“I just feel like I’ve got to do something to keep myself fit,” Anderson said. “I’ve got so many bits that don’t work like they should.”
Plus, when she’s there she gets to mix with people of all ages, which she loves.
“Everybody talks to everybody.”
Anderson still recalls learn to swim week at Fitzroy School as a child. Her headmaster was passionate about it.
Students would go down to the Waiwhakaiho River, which was dammed with sandbags, and learn the breast stroke. It took Anderson three years.
“I can still see him standing at the end with his woollen bathing suit that had two big red stripes around the middle.”
Before the week began, children were encouraged to practise breathing by filling a bucket with water and holding their head under for 20 seconds.
“I don’t know what would happen if they dared say that today,” Anderson said.
She sought a career in teaching and was appointed to a role at Kiore School, in eastern Taranaki, when another staff member had to go off to war.
Anderson said she had “all sorts of ideas for that school” and one was a learn to swim week.
The problem was that the nearest pool was 8km away in Huiroa.
Anderson spoke to the man she was boarding with, and he offered a horse and wagon and took the entire school over on that.
She shows off a photo that was taken at the time.
“Half of them learnt to swim,” she says proudly.
Anderson spent her final 15 years of teaching at Highland Intermediate, and taught at many schools across Taranaki in her time.
“What does give me a kick is when you see one of your ex pupils.”
Anderson’s husband, Bert, died in 1995 and the mother-of-three, grandmother-of-six and great-grandmother of 14 has found ways of keeping herself busy and social ever since.
She still lives in the house she and her late husband built, only gave up driving last year, and says she does not feel her age.

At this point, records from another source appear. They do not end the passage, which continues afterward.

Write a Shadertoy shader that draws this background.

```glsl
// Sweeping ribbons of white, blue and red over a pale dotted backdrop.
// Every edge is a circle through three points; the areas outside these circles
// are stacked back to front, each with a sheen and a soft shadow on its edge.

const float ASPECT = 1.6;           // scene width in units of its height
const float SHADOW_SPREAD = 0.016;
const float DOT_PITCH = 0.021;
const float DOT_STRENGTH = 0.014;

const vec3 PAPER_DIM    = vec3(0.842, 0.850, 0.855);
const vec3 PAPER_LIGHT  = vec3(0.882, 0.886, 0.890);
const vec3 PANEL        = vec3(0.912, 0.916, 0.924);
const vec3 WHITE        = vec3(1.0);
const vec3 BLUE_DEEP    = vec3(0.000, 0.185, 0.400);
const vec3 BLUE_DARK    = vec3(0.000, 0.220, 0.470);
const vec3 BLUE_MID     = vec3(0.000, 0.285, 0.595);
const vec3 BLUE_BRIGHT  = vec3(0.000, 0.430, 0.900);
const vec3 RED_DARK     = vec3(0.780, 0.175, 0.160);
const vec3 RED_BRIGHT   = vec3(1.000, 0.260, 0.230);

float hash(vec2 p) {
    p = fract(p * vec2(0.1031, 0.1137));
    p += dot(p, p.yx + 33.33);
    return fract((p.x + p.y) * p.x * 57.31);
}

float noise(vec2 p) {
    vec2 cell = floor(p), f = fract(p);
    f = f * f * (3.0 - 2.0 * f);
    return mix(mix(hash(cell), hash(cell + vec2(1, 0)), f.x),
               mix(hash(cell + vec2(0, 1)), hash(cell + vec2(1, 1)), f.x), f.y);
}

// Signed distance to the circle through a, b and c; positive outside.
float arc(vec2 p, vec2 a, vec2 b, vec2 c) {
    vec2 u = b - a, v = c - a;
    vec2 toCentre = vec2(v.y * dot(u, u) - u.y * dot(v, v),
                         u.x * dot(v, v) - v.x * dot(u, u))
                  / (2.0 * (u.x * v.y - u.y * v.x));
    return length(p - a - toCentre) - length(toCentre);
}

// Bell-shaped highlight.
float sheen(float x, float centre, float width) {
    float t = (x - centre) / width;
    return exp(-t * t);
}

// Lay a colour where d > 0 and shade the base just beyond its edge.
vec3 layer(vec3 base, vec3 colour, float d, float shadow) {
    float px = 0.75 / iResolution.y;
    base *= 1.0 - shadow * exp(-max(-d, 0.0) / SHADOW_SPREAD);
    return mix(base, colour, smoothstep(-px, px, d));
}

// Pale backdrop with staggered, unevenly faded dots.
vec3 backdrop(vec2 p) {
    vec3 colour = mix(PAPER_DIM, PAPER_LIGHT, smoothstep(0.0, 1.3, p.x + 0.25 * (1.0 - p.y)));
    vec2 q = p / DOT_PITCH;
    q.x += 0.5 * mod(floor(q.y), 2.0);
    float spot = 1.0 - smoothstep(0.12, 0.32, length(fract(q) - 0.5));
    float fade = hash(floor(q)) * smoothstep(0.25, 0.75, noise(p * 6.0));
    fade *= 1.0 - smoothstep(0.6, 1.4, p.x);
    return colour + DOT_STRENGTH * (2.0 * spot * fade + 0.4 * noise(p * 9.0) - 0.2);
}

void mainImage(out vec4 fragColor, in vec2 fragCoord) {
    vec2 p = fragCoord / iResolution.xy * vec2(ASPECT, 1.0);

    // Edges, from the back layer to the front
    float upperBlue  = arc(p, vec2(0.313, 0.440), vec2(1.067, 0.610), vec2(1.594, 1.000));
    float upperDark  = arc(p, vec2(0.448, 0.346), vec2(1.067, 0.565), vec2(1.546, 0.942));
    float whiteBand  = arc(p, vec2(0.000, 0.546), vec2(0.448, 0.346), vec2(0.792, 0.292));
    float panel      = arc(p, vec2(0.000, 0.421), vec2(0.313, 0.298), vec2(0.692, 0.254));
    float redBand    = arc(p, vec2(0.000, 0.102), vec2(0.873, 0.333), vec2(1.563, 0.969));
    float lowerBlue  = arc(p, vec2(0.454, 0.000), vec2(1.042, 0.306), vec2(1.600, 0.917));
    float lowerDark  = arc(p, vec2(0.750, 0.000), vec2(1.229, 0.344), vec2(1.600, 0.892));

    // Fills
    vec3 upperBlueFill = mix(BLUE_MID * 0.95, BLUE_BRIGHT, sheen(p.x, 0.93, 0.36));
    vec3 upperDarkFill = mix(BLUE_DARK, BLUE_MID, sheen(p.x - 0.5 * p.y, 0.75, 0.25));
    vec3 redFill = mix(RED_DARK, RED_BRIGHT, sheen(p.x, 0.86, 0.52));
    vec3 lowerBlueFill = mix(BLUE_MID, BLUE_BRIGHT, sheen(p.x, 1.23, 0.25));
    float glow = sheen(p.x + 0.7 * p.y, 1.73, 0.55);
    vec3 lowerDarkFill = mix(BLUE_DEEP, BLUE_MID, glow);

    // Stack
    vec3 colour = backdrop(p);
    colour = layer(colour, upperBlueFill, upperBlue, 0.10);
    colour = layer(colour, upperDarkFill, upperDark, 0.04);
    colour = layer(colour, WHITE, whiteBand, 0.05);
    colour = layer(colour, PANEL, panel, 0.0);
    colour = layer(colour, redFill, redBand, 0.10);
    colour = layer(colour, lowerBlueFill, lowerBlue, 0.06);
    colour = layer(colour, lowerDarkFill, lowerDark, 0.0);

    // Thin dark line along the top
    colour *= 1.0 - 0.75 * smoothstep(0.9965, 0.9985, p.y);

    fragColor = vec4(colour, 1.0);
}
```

“Some people say they’ve been working hard all their lives and now they want someone to look after them. I’m not in that league.”